«Sample trademark license quality control» in pictures.
- Trademark license agreement
- E-Verify Trademark License 2012
- Trademark Licensing: Everything You Need to Know
Trademark license agreement
. Assignment. The Licensee may not assign this agreement or any of its rights or obligations under this agreement without the Licensor's prior written consent. The Licensor may assign this agreement or any of its rights or obligations under this agreement, effective upon Notice to the Licensee.
E-Verify Trademark License 2012
. Survival.

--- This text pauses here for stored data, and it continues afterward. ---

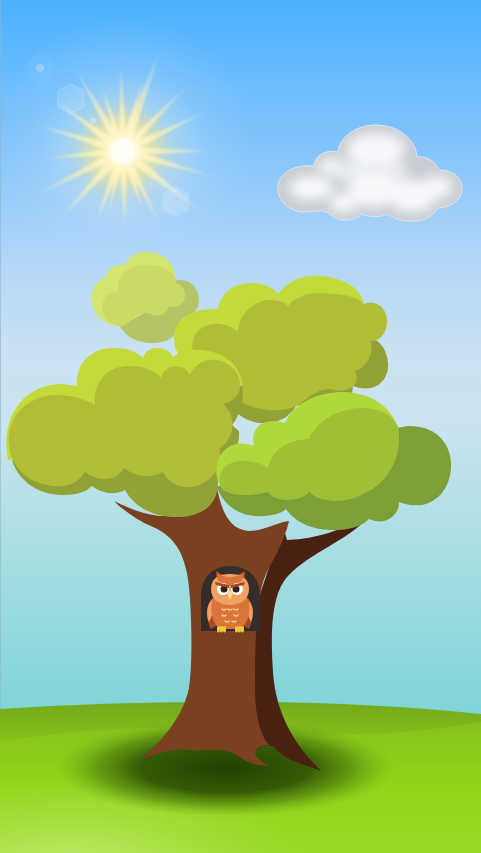
<!DOCTYPE html>
<html lang="en">
<head>
<meta charset="utf-8">
<title>Owl in a tree</title>
<style>
:root {
  --leaf: #b1bd37;
  --leaf-light: #c4d93a;
  --leaf-dark: #93a237;
  --green: #a0bf37;
  --green-light: #afd93a;
  --green-dark: #7ca037;
  --pale: #cbda66;
  --pale-light: #d3e56c;
  --pale-dark: #b5c565;
  --bark: #7a4120;
  --bark-dark: #4a2214;
  --hollow: #352d29;
  --owl: #d9743a;
  --owl-light: #efa263;
  --owl-dark: #a84a22;
  --owl-cream: #f9cf8e;
}
html, body { margin: 0; padding: 0; }
body { width: 481px; height: 853px; overflow: hidden; }
svg { display: block; }
.leaf { fill: var(--leaf); } .leaf-light { fill: var(--leaf-light); } .leaf-dark { fill: var(--leaf-dark); }
.green { fill: var(--green); } .green-light { fill: var(--green-light); } .green-dark { fill: var(--green-dark); }
.pale { fill: var(--pale); } .pale-light { fill: var(--pale-light); } .pale-dark { fill: var(--pale-dark); }
.bark { fill: var(--bark); } .bark-dark { fill: var(--bark-dark); }
.hollow { fill: var(--hollow); }
.owl { fill: var(--owl); } .owl-light { fill: var(--owl-light); } .owl-dark { fill: var(--owl-dark); }
.feathers { fill: none; stroke: var(--owl-cream); stroke-width: 1.5; stroke-linecap: round; }
</style>
</head>
<body>
<svg width="481" height="853" viewBox="0 0 481 853" role="img" aria-label="An owl sits in the hollow of a leafy tree on a sunny meadow">
  <defs>
    <linearGradient id="sky" x1="0" y1="0" x2="0" y2="710" gradientUnits="userSpaceOnUse">
      <stop offset="0" stop-color="#4bb1ff"/>
      <stop offset=".2" stop-color="#81c4fc"/>
      <stop offset=".36" stop-color="#b0d5f7"/>
      <stop offset=".5" stop-color="#cbe2f2"/>
      <stop offset=".6" stop-color="#cae4ef"/>
      <stop offset=".8" stop-color="#a3dde0"/>
      <stop offset="1" stop-color="#80d5d8"/>
    </linearGradient>
    <linearGradient id="hill" x1="0" y1="702" x2="0" y2="853" gradientUnits="userSpaceOnUse">
      <stop offset="0" stop-color="#74a91e"/>
      <stop offset=".25" stop-color="#86c01c"/>
      <stop offset=".55" stop-color="#90d118"/>
      <stop offset="1" stop-color="#9cd92c"/>
    </linearGradient>
    <radialGradient id="meadow-shine" cx="70" cy="870" r="240" gradientUnits="userSpaceOnUse" gradientTransform="translate(0 522) scale(1 .4)">
      <stop offset="0" stop-color="#c0ea70"/>
      <stop offset="1" stop-color="#b4e655" stop-opacity="0"/>
    </radialGradient>
    <radialGradient id="shade">
      <stop offset="0" stop-color="#233f02"/>
      <stop offset=".5" stop-color="#2d5004" stop-opacity=".92"/>
      <stop offset=".75" stop-color="#41700a" stop-opacity=".55"/>
      <stop offset="1" stop-color="#6ba514" stop-opacity="0"/>
    </radialGradient>
    <radialGradient id="sun-halo">
      <stop offset="0" stop-color="#fff7c8"/>
      <stop offset=".2" stop-color="#f3e6a0" stop-opacity=".95"/>
      <stop offset=".38" stop-color="#dcdca4" stop-opacity=".75"/>
      <stop offset=".62" stop-color="#c5dcd0" stop-opacity=".3"/>
      <stop offset="1" stop-color="#b8dcf8" stop-opacity="0"/>
    </radialGradient>
    <radialGradient id="sun-core">
      <stop offset="0" stop-color="#fff"/>
      <stop offset=".55" stop-color="#fffef4"/>
      <stop offset="1" stop-color="#fff5bd" stop-opacity="0"/>
    </radialGradient>
    <radialGradient id="ray-fade" cx="123" cy="151" r="105" gradientUnits="userSpaceOnUse">
      <stop offset="0" stop-color="#fffbe0"/>
      <stop offset=".45" stop-color="#fbf0b4" stop-opacity=".75"/>
      <stop offset="1" stop-color="#e2eee0" stop-opacity=".05"/>
    </radialGradient>
    <radialGradient id="sky-glow">
      <stop offset="0" stop-color="#cfe6f6" stop-opacity=".65"/>
      <stop offset="1" stop-color="#a9d6fb" stop-opacity="0"/>
    </radialGradient>
    <filter id="soft" x="-30%" y="-30%" width="160%" height="160%"><feGaussianBlur stdDeviation="6"/></filter>
    <filter id="haze" x="-30%" y="-30%" width="160%" height="160%"><feGaussianBlur stdDeviation="1"/></filter>
    <path id="cloud-shape" d="M303 212C288 211 277 200 278 187C279 173 294 164 314 166C314 156 326 149 338 152C340 136 357 125 376 125C398 125 416 139 417 157C428 156 436 162 439 170C453 170 463 178 462 190C461 201 450 208 438 208C431 219 421 222 409 221C400 221 393 218 388 214C379 218 369 217 362 214C355 221 339 223 331 215C323 208 316 212 303 212Z"/>
    <clipPath id="cloud-clip"><use href="#cloud-shape"/></clipPath>
    <path id="flare-hexagon" d="M-13-8L0-15L13-8V8L0 15L-13 8Z"/>
  </defs>

  <rect id="sky-area" width="481" height="853" fill="url(#sky)"/>

  <g id="sun">
    <circle cx="123" cy="151" r="135" fill="url(#sky-glow)"/>
    <circle cx="123" cy="151" r="82" fill="url(#sun-halo)"/>
    <g id="rays" fill="url(#ray-fade)" filter="url(#haze)">
      <path d="M118 149L163 42L128 153Z"/>
      <path d="M119 151L121 65L127 151Z"/>
      <path d="M119 153L75 68L127 149Z"/>
      <path d="M120 155L56 101L126 147Z"/>
      <path d="M122 155L34 124L124 147Z"/>
      <path d="M123 155L48 158L123 147Z"/>
      <path d="M125 155L30 198L121 147Z"/>
      <path d="M127 154L58 221L119 148Z"/>
      <path d="M127 153L96 223L119 149Z"/>
      <path d="M127 151L125 230L119 151Z"/>
      <path d="M127 149L158 221L119 153Z"/>
      <path d="M126 147L205 215L120 155Z"/>
      <path d="M124 147L222 179L122 155Z"/>
      <path d="M123 147L214 151L123 155Z"/>
      <path d="M121 147L206 112L125 155Z"/>
      <path d="M120 148L188 85L126 154Z"/>
      <path d="M119 150L102 88L127 152Z"/>
      <path d="M119 150L142 82L127 152Z"/>
      <path d="M120 154L70 192L126 148Z"/>
      <path d="M119 152L109 210L127 150Z"/>
      <path d="M119 152L143 210L127 150Z"/>
    </g>
    <circle cx="123" cy="151" r="34" fill="#fff3b0" opacity=".3" filter="url(#soft)"/>
    <circle cx="123" cy="151" r="20" fill="url(#sun-core)"/>
    <g id="lens-flare" fill="#e4f3ff" fill-opacity=".14" stroke="#eaf6ff" stroke-opacity=".25">
      <use href="#flare-hexagon" x="71" y="99"/>
      <use href="#flare-hexagon" x="176" y="202"/>
      <use href="#flare-hexagon" transform="translate(176 202) scale(.8)"/>
      <use href="#flare-hexagon" transform="translate(158 183) scale(.5)"/>
      <use href="#flare-hexagon" transform="translate(40 68) scale(.9)" fill-opacity=".06" stroke-opacity=".08"/>
      <circle cx="40" cy="68" r="4" fill-opacity=".3" stroke="none"/>
      <circle cx="93" cy="121" r="3" fill-opacity=".4" stroke="none"/>
    </g>
  </g>

  <g id="cloud">
    <use href="#cloud-shape" fill="#c9cdd3" stroke="#dde5ed" stroke-width="1"/>
    <g clip-path="url(#cloud-clip)">
      <g fill="#f7f8fa" filter="url(#soft)">
        <ellipse cx="376" cy="149" rx="29" ry="16"/>
        <ellipse cx="311" cy="188" rx="22" ry="12"/>
        <ellipse cx="330" cy="166" rx="11" ry="8"/>
        <ellipse cx="373" cy="190" rx="24" ry="17"/>
        <ellipse cx="412" cy="196" rx="24" ry="16"/>
        <ellipse cx="437" cy="187" rx="15" ry="11"/>
        <ellipse cx="343" cy="203" rx="13" ry="10"/>
        <ellipse cx="371" cy="172" rx="37" ry="15" opacity=".7"/>
      </g>
    </g>
  </g>

  <g id="meadow">
    <path fill="url(#hill)" d="M0 709Q120 701 235 702Q365 702 481 714V853H0Z"/>
    <path fill="#94d31c" opacity=".35" d="M0 742Q110 722 240 730Q370 742 481 722V853H0Z"/>
    <rect y="760" width="481" height="93" fill="url(#meadow-shine)"/>
    <ellipse cx="225" cy="768" rx="170" ry="49" fill="url(#shade)"/>
  </g>

  <g id="trunk">
    <path class="bark-dark" d="M283 526L287 540C318 539 342 529 362 519L368 518C344 543 302 556 284 581C270 602 271 642 273 672C276 717 297 747 321 771C304 764 287 762 274 747C266 743 257 747 255 753L248 690L258 600Z"/>
    <path class="bark" d="M114 501C132 510 151 517 168 516L217 488C221 508 228 530 249 531C263 531 275 523 289 521C284 542 274 558 266 574C256 596 255 645 255 688C255 717 261 736 269 745C259 744 251 752 258 758C262 763 266 764 270 766C253 766 245 761 237 755C221 746 204 752 190 750C171 748 156 754 140 760C164 739 183 716 189 688C193 661 192 601 187 573C182 548 171 535 153 527C139 521 125 512 114 501Z"/>
  </g>

  <g id="owl-hollow">
    <path class="hollow" d="M201 631V596C201 577 213 566 230 566C248 566 260 577 260 596V631Z"/>
    <g id="owl">
      <path class="owl-dark" d="M216 571L223 575H237L245 571L244 586H217Z"/>
      <path class="owl-dark" d="M214 597C206 602 205 618 211 629L219 624V600ZM246 597C254 602 255 618 249 629L241 624V600Z"/>
      <path class="owl-light" d="M213 599C206 604 206 615 209 622L217 605ZM247 599C254 604 254 615 251 622L243 605Z"/>
      <path class="owl" d="M212 600C212 594 248 594 249 600C251 615 247 625 239 629H221C213 625 210 615 212 600Z"/>
      <path class="owl-light" d="M211 589C211 578 219 574 230 574C241 574 249 578 249 589C249 600 240 605 230 605C220 605 211 600 211 589Z"/>
      <path class="owl" d="M217 573Q223 577 230 577Q238 577 244 573L242 581L230 586L218 581Z"/>
      <circle cx="223" cy="589" r="6" fill="#fff"/>
      <circle cx="237" cy="589" r="6" fill="#fff"/>
      <circle cx="224" cy="589" r="3.5" fill="#30221b"/>
      <circle cx="236" cy="589" r="3.5" fill="#30221b"/>
      <path class="owl-dark" d="M215 582L229 585V588L216 585ZM245 582L231 585V588L244 585Z"/>
      <path d="M227 593L230 590L233 593L230 600Z" fill="#f8db8b"/>
      <path class="feathers" d="M222 609q2 2 4 0m2 0q2 2 4 0m2 0q2 2 4 0M222 615q2 2 4 0m8 0q2 2 4 0M225 621q2 2 4 0m3 0q2 2 4 0"/>
      <path d="M217 627q2-2 3 0q2-2 3 0q2-2 3 0v4q-2 3-3 0q-2 3-3 0q-2 3-3 0ZM235 627q2-2 3 0q2-2 3 0q2-2 3 0v4q-2 3-3 0q-2 3-3 0q-2 3-3 0Z" fill="#f5c63b"/>
    </g>
  </g>

  <g id="crown-top-left">
    <path class="pale-dark" d="M118 322C124 337 137 343 153 343C170 343 180 334 182 318C193 317 199 309 199 299C198 287 190 280 179 280L150 285Z"/>
    <path class="pale-light" d="M120 326C103 326 92 313 91 299C91 287 99 279 107 277C106 268 117 264 125 265C130 255 140 251 149 252C164 253 174 263 176 280L150 310Z"/>
    <path class="pale" d="M120 326C109 325 102 317 102 308C102 298 109 291 118 291C117 275 128 266 142 265C156 264 170 269 175 277C176 280 176 282 176 283C187 286 188 302 178 306C174 308 171 307 169 306C167 314 159 318 151 314C142 311 135 315 132 319C129 323 125 326 120 326Z"/>
  </g>

  <g id="crown-right">
    <path class="leaf-dark" d="M230 405C240 419 253 424 268 423C281 422 290 416 296 406L352 393L353 386C374 394 389 382 388 363C387 350 381 342 372 338L290 345Z"/>
    <path class="leaf-light" d="M215 375C185 370 173 353 174 336C176 319 191 308 218 309C221 291 237 282 254 283C267 284 274 289 278 294C291 278 306 275 321 276C343 278 359 287 364 302L288 370Z"/>
    <path class="leaf" d="M240 402C217 394 208 376 195 358C187 340 197 326 213 324C222 323 230 326 238 331C240 312 255 300 271 300C280 300 285 303 288 306C297 295 313 291 331 294C346 294 358 298 364 304C377 299 388 309 387 323C386 334 380 341 371 341C374 355 366 367 355 371C362 386 347 394 330 389C317 388 306 400 296 406C278 414 258 410 240 402Z"/>
  </g>

  <g id="crown-left">
    <path class="leaf-dark" d="M12 460C18 480 37 495 63 495C77 495 86 492 92 486C101 493 114 496 125 490C134 507 154 518 180 517C204 516 218 503 218 483V467C231 460 240 450 239 431L232 425C245 410 245 386 238 370L120 410Z"/>
    <path class="leaf-light" d="M8 460C0 417 23 386 59 384C66 384 72 385 77 386C75 361 94 347 116 348C128 348 137 352 143 358C147 344 168 346 173 357C181 351 189 349 200 350C224 351 240 365 243 385L150 431Z"/>
    <path class="leaf" d="M63 486C32 488 11 469 9 445C6 417 28 395 56 395C73 395 85 399 95 405C93 380 109 365 131 366C145 366 155 371 161 378C164 365 182 361 190 375C197 358 219 354 234 369C246 384 240 401 223 404C237 416 235 438 220 448C221 463 216 478 201 484C187 491 170 486 163 472C149 480 135 476 124 468C116 482 98 482 85 472C80 480 72 485 63 486Z"/>
  </g>

  <g id="crown-front">
    <path class="green-dark" d="M217 487C224 508 244 518 264 516C277 515 283 512 286 509C297 525 317 531 339 530C355 529 364 524 369 519C384 526 399 517 399 502C430 514 452 492 451 463C450 439 431 425 408 426L300 445Z"/>
    <path class="green-light" d="M222 489C211 473 216 449 236 444C243 443 249 444 254 446C249 425 267 417 285 423C294 402 319 392 344 392C374 393 395 410 399 433L297 477Z"/>
    <path class="green" d="M222 489C215 473 225 461 243 461C254 461 262 464 268 468C271 451 286 440 309 439C319 419 338 409 361 408C379 408 394 415 398 427C403 453 391 482 363 494C345 504 321 503 309 492C303 501 276 504 268 492C255 496 230 497 222 489Z"/>
  </g>

  <path id="left-edge" d="M0.5 0V709" stroke="#8fb6cf" stroke-width="1" opacity=".6"/>
</svg>
</body>
</html>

Sections 69 (Confidentiality), 77 (Indemnification), and (Effect of Termination), survive the termination of this agreement.
Trademark Licensing: Everything You Need to Know
In a very few countries, trade mark licensing is not allowed at all, and so the very act of permitting someone else to use the trade mark may make any registration of the trade mark in that country liable to be revoked.
(b) the Licensee received in good faith on a non-confidential basis from a source other than the Licensor or its representatives,
. Records Retention. The Licensee shall retain all related financial information for at least [RECORD PERIOD] following a given reporting period.
These quality control provisions may, for example, provide specifications for the goods upon which the licensee is permitted to use the trade mark, and may require the licensee to supply samples of the goods to the trade mark owner.
Licensed products are items that people would pay money for. Therefore, they must meet high quality standards. Promotional materials are not held to this same standard as they're usually given away to promote a business or brand.
A trademark license is not always necessary to use another’s trademark. A trademark owner can only stop others from using its trademark in commerce. There are non-trademark uses—for example, descriptive use, nominative use, and fair use—which are not protected by trademark law anyone can use a trademark in these ways even without a license.
Trademark licensing is the process by which a registered trademark owner, called a licensor or proprietor, allows another party, called a licensee, to make and distribute specific products or services under the licensor's trademark agreement. Trademark licensing is a type of merchandise agreement.
Trademarks make it easier for consumers to quickly identify the source of a given good. Instead of reading the fine print on a can of cola, consumers can look for the Coca-Cola trademark. Instead of asking a store clerk who made a certain athletic shoe, consumers can look for particular identifying symbols, such as a swoosh or a unique pattern of stripes. By making goods easier to identify, trademarks also give manufacturers an incentive to invest in the quality of their goods. After all, if a consumer tries a can of Coca-Cola and finds the quality lacking, it will be easy for the consumer to avoid Coca-Cola in the future and instead buy another brand. Trademark law furthers these goals by regulating the proper use of trademarks.